Christians in Trump Land

It’s really tough to know where to start. I have so many things I could say about the events of the past week and year that my thoughts tumble into one another and end up as a jumbled mess. I am glad the election is over, though I was shocked and alarmed at the result. It’s interesting now to see so many articles coming out about why Mr. Trump won and why most people didn’t see it coming. Everyone is an expert about yesterday.

I have opinions about Mr. Trump, about Sec. Clinton, about the electoral college, and about the media. I have thoughts about our particular system of democracy and how it has become a machine that can produce only extreme parties and candidates. I have plenty I could say about Republicans and Democrats, how they’re both wrong and they’re both right. I could talk about refugees, terrorism, and race, though I am not even close to an expert on any of those topics.

But what concerns me the most is how we Christians have participated in politics in this country. I fear there are divides that may be impossible to bridge, and I fear we may have lost what little credibility we had left.
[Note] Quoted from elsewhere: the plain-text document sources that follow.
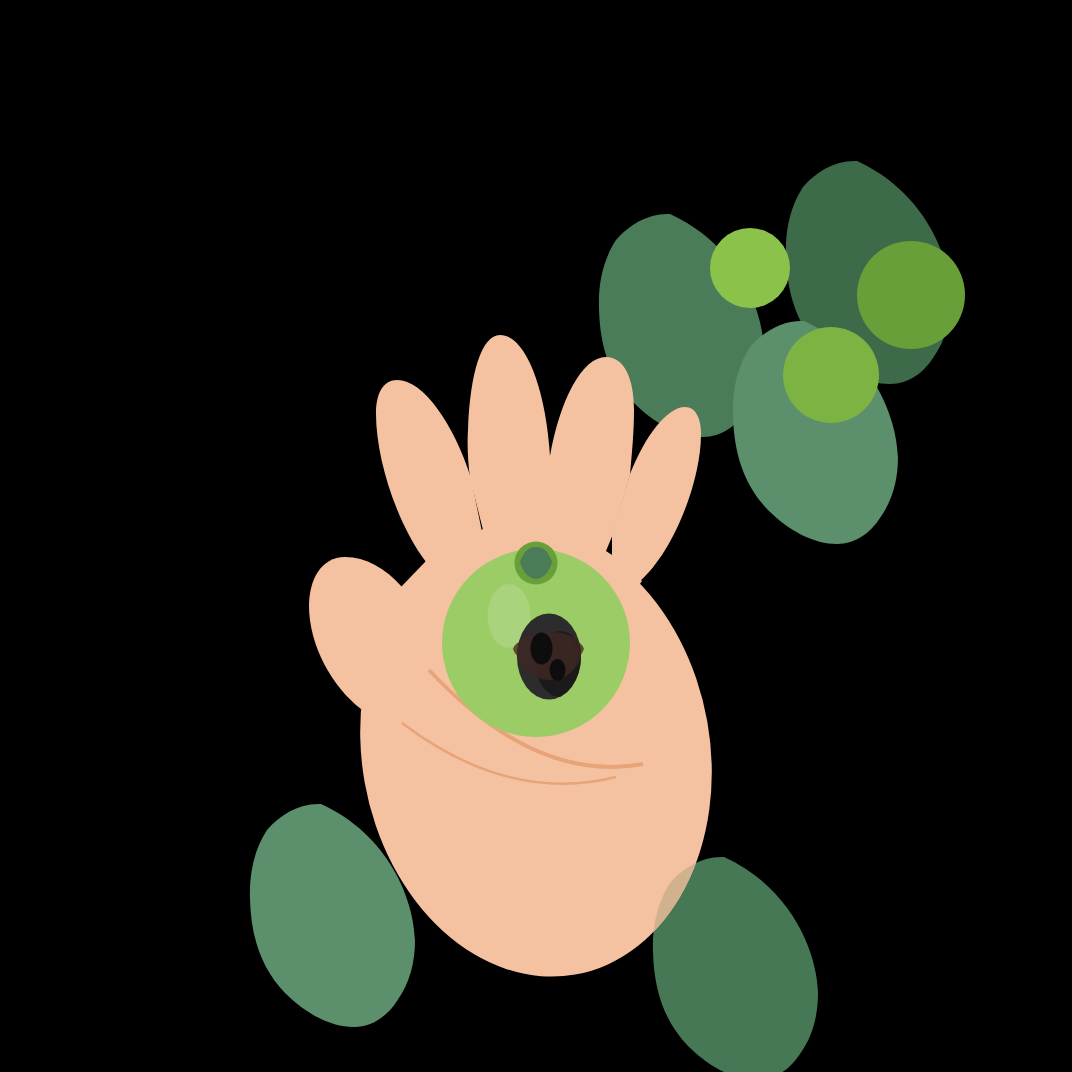
<!DOCTYPE html>
<html lang="en">
<head>
<meta charset="utf-8">
<title>Hand holding a green fruit</title>
<style>
:root {
  --ground: #000000;
  --skin: #f4c2a1;
  --crease: #e8a478;
  --leaf-mid: #4a7c59;
  --leaf-dark: #3d6b4a;
  --leaf-light: #5c8f6b;
  --leaf-low: #467855;
  --leaf-on-skin: #d0b28f;
  --berry-bright: #8bc34a;
  --berry-mid: #7cb342;
  --berry-deep: #689f38;
  --fruit: #9ccc65;
  --shine: #a9d37c;
  --seed: #2c2c2c;
  --seed-shade: #1a1a1a;
  --seed-warm: #3e2723;
  --seed-spot: #0d0d0d;
}
html, body { margin: 0; background: var(--ground); overflow: hidden; }
svg { display: block; width: 1072px; height: 1072px; }
.skin { fill: var(--skin); }
.crease { fill: none; stroke: var(--crease); stroke-linecap: butt; }
</style>
</head>
<body>
<svg viewBox="0 0 1072 1072" role="img" aria-label="Open hand holding a green fruit among leaves and berries">
  <defs>
    <path id="leaf" d="M71 0C49-1 30 11 17 26C4 46-1 70 0 95C1 136 13 166 35 189C56 210 81 223 104 223C123 223 138 211 147 197C160 179 165 158 165 136C164 96 139 31 71 0Z"/>
    <ellipse id="palm" cx="536" cy="752" rx="174" ry="226" transform="rotate(-10 536 752)"/>
    <clipPath id="palm-area"><use href="#palm"/></clipPath>
    <clipPath id="seed-area"><ellipse cx="549" cy="656.5" rx="32" ry="43"/></clipPath>
  </defs>

  <rect width="1072" height="1072" fill="var(--ground)"/>

  <g id="branch">
    <use href="#leaf" x="599" y="214" fill="var(--leaf-mid)"/>
    <use href="#leaf" x="786" y="161" fill="var(--leaf-dark)"/>
    <use href="#leaf" x="733" y="321" fill="var(--leaf-light)"/>
    <circle cx="750" cy="268" r="40" fill="var(--berry-bright)"/>
    <circle cx="831" cy="375" r="48" fill="var(--berry-mid)"/>
    <circle cx="911" cy="295" r="54" fill="var(--berry-deep)"/>
  </g>

  <g id="lower-leaves">
    <use href="#leaf" x="250" y="804" fill="var(--leaf-light)"/>
    <use href="#leaf" x="653" y="857" fill="var(--leaf-low)"/>
  </g>

  <g id="hand" class="skin">
    <use href="#palm"/>
    <path id="thumb" d="M402 587C385 568 366 557 345 557C321 557 309 580 309 606C309 645 332 687 361 709L430 710Z"/>
    <path id="index-finger" d="M426 562C396 522 376 458 376 414C376 392 384 380 397 380C424 380 454 425 471 478L481 527L490 580H420Z"/>
    <path id="middle-finger" d="M470 478C468 462 467 446 468 430C470 372 482 335 500 335C526 335 546 390 550 456L552 570H490L483 530Z"/>
    <path id="ring-finger" d="M550 456C560 400 582 357 606 357C624 357 634 378 634 410C634 432 632 452 630 475L613 534L606 551L600 580H545Z"/>
    <path id="little-finger" d="M630 474C645 436 667 407 685 407C696 407 701 419 701 434C701 482 673 552 640 581L612 590V535Z"/>
    <path d="M400 588L426 561L490 525H560L606 551L612 555L642 581L600 640H430Z"/>
  </g>

  <g clip-path="url(#palm-area)">
    <use href="#leaf" x="653" y="857" fill="var(--leaf-on-skin)"/>
  </g>

  <g id="palm-lines" class="crease">
    <path d="M429 670Q536 784 643 764" stroke-width="4"/>
    <path d="M402 723Q509 804 616 777" stroke-width="2.5"/>
  </g>

  <g id="fruit">
    <circle cx="536" cy="643" r="94" fill="var(--fruit)"/>
    <ellipse cx="509" cy="616" rx="21.5" ry="32" fill="var(--shine)"/>
    <circle cx="536" cy="563" r="21.5" fill="var(--berry-deep)"/>
    <path d="M536 547Q547 547 552 562Q547 578 536 579Q525 578 520 562Q525 547 536 547Z" fill="var(--leaf-mid)"/>
  </g>

  <g id="seed">
    <path d="M513 649Q516 641 524 641V659Q516 658 513 649ZM584 649Q581 641 574 641V659Q581 657 584 649Z" fill="#5b4a2f"/>
    <ellipse cx="549" cy="656.5" rx="32" ry="43" fill="var(--seed)"/>
    <g clip-path="url(#seed-area)">
      <ellipse cx="560" cy="664" rx="24" ry="33" fill="var(--seed-shade)"/>
      <path d="M513 649Q520 632 549 632Q578 632 584 649Q576 680 549 680Q522 678 513 649Z" fill="var(--seed-warm)" opacity=".75"/>
      <circle cx="555" cy="655" r="23" fill="var(--seed-warm)" opacity=".5"/>
    </g>
    <ellipse cx="541.5" cy="648.5" rx="11" ry="16" fill="var(--seed-spot)"/>
    <ellipse cx="557.5" cy="670" rx="8" ry="11" fill="var(--seed-spot)"/>
  </g>
</svg>
</body>
</html>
Right or wrong, Christians are now known for giving their full-throated endorsement to a man widely perceived as a racist, sexist bigot who mocks and belittles anyone who gets in his way. And we cheered when he won. Even prayed for it. Four out of five self-described evangelicals voted for him. We had good reasons, we believe: Hillary was untrustworthy, abortion is detestable, and/or we feared for the loss of religious freedom.

Each of those reasons was worth arguing, though there are counterpoints to each that I won’t get into here.
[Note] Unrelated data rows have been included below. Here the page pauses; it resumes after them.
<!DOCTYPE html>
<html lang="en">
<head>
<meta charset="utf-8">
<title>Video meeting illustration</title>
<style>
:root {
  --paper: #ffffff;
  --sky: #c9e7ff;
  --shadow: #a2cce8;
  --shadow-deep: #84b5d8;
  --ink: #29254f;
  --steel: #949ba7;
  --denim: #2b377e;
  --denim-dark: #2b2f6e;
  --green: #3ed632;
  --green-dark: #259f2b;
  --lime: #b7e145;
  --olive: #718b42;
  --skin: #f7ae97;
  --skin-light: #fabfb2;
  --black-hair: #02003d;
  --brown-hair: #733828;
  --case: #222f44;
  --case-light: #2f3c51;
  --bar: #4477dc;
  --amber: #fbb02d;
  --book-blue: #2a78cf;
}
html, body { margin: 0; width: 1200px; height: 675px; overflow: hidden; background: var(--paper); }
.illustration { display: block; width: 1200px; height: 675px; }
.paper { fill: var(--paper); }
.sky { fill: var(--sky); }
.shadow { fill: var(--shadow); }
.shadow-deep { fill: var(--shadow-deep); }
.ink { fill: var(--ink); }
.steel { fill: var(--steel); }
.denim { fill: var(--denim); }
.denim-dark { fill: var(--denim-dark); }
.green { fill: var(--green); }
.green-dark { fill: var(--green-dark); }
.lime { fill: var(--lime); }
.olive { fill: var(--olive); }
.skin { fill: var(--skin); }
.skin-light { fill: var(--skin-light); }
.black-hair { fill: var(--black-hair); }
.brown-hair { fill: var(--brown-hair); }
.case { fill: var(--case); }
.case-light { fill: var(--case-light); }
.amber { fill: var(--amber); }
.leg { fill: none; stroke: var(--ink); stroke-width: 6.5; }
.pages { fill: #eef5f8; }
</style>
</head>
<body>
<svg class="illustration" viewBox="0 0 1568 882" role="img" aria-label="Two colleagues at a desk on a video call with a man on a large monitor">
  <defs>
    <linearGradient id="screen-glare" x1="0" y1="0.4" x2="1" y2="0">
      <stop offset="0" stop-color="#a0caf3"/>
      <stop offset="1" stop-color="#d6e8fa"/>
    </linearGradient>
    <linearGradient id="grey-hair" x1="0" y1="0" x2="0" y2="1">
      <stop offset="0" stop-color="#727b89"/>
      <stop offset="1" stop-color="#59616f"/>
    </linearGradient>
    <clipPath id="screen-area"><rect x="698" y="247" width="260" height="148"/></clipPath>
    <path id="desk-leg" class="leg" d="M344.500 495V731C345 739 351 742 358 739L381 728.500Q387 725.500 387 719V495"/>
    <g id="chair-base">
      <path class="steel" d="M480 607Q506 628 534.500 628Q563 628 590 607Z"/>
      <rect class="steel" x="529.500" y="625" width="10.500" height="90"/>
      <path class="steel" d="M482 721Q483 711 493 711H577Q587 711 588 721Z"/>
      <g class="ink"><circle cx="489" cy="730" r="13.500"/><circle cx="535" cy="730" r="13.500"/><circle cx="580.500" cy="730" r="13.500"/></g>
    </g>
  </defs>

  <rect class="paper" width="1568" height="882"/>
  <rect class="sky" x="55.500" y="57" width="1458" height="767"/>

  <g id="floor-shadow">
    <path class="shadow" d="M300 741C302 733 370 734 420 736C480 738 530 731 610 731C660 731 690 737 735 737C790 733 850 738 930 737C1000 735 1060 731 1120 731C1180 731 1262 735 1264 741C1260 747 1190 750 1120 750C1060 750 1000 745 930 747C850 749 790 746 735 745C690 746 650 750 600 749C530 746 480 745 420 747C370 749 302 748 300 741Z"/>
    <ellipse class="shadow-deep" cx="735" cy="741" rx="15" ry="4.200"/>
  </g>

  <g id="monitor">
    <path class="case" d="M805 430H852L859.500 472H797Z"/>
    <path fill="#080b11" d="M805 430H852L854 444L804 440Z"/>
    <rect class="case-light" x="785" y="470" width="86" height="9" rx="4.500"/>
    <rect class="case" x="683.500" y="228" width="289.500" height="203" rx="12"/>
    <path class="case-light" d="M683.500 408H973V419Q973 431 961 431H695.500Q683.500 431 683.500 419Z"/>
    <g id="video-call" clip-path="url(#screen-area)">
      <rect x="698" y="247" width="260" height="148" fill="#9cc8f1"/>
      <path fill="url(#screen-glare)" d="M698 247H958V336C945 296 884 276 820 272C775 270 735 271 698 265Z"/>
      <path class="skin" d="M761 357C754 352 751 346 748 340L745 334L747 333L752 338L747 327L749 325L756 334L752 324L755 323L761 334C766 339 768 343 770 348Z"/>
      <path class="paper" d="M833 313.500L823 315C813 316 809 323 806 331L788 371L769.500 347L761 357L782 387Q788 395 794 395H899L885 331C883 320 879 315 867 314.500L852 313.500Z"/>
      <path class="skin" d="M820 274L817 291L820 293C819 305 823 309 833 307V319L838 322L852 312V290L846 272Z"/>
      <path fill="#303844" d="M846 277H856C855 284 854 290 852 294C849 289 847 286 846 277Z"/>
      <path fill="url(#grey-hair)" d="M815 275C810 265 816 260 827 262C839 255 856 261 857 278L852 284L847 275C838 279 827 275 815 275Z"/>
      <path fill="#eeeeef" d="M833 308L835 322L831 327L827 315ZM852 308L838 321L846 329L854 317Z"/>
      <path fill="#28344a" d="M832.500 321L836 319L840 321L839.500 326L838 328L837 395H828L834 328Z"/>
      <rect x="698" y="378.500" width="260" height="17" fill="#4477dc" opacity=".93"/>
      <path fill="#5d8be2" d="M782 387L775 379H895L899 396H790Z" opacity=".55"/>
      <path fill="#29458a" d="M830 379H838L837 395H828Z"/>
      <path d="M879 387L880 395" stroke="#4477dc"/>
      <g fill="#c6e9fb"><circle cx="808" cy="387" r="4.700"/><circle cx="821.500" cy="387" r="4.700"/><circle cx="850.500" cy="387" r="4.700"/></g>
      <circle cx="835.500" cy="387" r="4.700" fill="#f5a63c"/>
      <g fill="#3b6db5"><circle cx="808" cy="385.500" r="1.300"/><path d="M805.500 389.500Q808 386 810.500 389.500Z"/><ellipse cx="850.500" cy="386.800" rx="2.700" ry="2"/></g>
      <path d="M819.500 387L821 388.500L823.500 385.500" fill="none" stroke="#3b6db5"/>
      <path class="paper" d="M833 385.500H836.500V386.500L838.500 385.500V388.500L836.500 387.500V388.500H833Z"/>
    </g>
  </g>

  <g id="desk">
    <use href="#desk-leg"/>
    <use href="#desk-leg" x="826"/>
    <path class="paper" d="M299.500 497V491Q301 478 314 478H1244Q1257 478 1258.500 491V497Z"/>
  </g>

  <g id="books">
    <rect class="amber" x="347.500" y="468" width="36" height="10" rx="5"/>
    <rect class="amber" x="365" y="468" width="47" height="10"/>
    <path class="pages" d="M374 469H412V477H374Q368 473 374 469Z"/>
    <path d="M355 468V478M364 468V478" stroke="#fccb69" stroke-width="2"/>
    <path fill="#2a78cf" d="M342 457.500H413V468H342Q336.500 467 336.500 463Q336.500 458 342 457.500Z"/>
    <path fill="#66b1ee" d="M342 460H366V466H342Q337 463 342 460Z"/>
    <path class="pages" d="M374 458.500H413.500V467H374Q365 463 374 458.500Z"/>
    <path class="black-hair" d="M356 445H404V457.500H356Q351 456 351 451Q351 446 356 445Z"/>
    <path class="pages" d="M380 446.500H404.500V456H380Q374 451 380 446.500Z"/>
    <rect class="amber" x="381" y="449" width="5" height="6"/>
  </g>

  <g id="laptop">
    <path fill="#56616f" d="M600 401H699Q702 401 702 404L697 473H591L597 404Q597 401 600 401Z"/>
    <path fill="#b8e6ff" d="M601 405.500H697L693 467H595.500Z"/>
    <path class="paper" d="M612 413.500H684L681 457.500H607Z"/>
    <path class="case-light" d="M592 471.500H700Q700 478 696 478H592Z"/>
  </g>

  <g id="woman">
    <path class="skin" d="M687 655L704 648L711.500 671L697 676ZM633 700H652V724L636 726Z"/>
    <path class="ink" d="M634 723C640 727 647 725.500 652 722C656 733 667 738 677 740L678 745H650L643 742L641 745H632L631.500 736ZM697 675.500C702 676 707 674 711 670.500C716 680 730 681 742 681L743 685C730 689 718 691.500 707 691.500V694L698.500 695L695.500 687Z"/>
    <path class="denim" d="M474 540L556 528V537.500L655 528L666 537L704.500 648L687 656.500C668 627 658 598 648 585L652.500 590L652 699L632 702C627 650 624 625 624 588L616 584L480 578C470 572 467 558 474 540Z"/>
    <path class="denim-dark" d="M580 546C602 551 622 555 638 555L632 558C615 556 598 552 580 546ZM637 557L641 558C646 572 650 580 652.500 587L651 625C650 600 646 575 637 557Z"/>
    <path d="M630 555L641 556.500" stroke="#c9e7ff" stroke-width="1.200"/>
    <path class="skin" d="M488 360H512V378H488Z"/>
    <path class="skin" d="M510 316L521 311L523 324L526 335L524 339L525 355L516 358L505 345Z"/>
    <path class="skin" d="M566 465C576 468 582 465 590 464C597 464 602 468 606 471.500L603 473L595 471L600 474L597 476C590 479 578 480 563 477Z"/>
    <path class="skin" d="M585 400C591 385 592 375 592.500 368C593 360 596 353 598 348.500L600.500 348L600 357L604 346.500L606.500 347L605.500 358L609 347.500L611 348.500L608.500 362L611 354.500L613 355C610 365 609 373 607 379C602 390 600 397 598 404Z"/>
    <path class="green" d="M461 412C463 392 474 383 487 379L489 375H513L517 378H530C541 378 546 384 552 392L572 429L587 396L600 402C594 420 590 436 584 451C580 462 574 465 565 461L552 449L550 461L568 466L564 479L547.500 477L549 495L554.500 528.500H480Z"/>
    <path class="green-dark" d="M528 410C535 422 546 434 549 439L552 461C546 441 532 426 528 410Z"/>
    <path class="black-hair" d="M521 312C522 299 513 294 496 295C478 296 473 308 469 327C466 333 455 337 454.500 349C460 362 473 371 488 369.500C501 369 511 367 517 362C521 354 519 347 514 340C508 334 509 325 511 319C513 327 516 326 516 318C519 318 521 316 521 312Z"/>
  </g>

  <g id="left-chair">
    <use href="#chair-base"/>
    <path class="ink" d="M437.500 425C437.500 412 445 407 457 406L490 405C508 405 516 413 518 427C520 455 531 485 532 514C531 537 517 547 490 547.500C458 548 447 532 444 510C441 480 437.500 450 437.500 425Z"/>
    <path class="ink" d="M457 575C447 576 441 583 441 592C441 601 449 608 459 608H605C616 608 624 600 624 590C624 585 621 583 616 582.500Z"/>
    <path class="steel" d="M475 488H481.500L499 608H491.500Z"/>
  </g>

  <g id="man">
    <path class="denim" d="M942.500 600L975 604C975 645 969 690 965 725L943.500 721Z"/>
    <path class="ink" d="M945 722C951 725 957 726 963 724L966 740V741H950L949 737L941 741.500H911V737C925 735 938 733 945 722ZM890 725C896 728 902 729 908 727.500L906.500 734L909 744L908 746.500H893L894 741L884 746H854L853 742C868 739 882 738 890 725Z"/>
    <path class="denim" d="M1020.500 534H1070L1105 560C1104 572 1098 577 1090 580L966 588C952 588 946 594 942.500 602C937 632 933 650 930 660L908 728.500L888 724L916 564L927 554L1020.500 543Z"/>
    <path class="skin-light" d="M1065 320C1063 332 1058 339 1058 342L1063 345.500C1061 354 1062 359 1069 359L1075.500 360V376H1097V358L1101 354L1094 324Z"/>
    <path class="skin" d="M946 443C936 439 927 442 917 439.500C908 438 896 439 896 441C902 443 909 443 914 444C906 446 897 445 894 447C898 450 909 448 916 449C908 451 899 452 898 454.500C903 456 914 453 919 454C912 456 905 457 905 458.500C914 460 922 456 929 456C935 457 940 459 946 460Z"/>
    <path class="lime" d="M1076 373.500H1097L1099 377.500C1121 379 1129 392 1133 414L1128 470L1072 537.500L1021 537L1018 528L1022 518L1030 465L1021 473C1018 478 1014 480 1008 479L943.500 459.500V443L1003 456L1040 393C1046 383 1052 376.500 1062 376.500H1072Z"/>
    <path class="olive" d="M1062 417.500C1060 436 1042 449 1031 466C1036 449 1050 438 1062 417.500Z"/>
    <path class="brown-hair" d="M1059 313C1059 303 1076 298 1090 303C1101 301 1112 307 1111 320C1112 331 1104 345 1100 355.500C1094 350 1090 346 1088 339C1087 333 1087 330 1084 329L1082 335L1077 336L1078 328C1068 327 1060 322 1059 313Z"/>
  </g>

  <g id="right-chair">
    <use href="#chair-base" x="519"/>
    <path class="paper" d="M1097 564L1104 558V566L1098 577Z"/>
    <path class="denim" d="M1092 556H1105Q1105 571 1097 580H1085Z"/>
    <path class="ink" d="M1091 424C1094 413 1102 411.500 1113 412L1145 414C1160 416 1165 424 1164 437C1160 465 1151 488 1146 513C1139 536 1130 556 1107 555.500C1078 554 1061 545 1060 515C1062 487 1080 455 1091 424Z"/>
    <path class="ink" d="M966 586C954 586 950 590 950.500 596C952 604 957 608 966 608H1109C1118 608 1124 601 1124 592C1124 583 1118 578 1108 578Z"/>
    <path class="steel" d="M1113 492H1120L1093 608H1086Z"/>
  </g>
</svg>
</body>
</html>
In my humble opinion, though, none of the above was enough to justify a vote for Mr. Trump. I acknowledge that many will disagree with me. I still love you, and I hope you can tolerate me :)

The Christian church now has an identity issue, however, one we must acknowledge whether we voted for Mr. Trump or not. We are now associated with every negative characteristic of our incoming president. How can we point people to the humble love of Jesus when we so strongly advocated for an arrogant bully? We felt he would protect our freedoms, but what about the freedoms of so many others he so flippantly promised he would restrict? How can we show the world that our true Lord is Jesus when we so blindly do whatever the Republican party, a human institution full of flaws and sin, tells us to do?

You may say, “But I’m not racist!” Well, good. You must acknowledge, however, that the KKK’s public endorsement of Mr. Trump makes the church look absolutely terrible, because now we’re on the same side as white supremacists. You may say, “But I’m not sexist!” Again, that’s good. But excusing the president-elect’s language and conduct as “Boys Will Be Boys” is viewed as a slap in the face to every woman who has had to overcome the trauma of sexual abuse. Unfortunately, I could go on and on.

If we wish to have a positive impact for Jesus Christ on our society, we must take an active role, and I don’t mean an active political role. We must reach out and make friends all around us. We must become known as a people who serve others, regardless of race, religion, or sexual preference. We must stop bashing and spewing hatred online, and we must stop mocking and belittling our political opponents. We must understand that protecting religious freedom means that everyone has religious freedom, even Muslims wearing head scarves. And we must move beyond mere words to action that demonstrates what we say we believe. If Jesus is our Lord, then He is vastly more important than our political opinions.

All of those must’s in the paragraph above are for me as well. I want people to see Jesus, not the ridiculous and hopeless arguments of the world we live in. Can we choose to “do nothing from selfish ambition or conceit, but in humility count others more significant than [ourselves]” (Phil. 2:3)?

I pray that I can, by the grace of God. I pray we all can.

“But if anyone has the world’s goods and sees his brother in need, yet closes his heart against him, how does God’s love abide in him? Little children, let us not love in word or talk but in deed and in truth.” — 1 John 3:17–8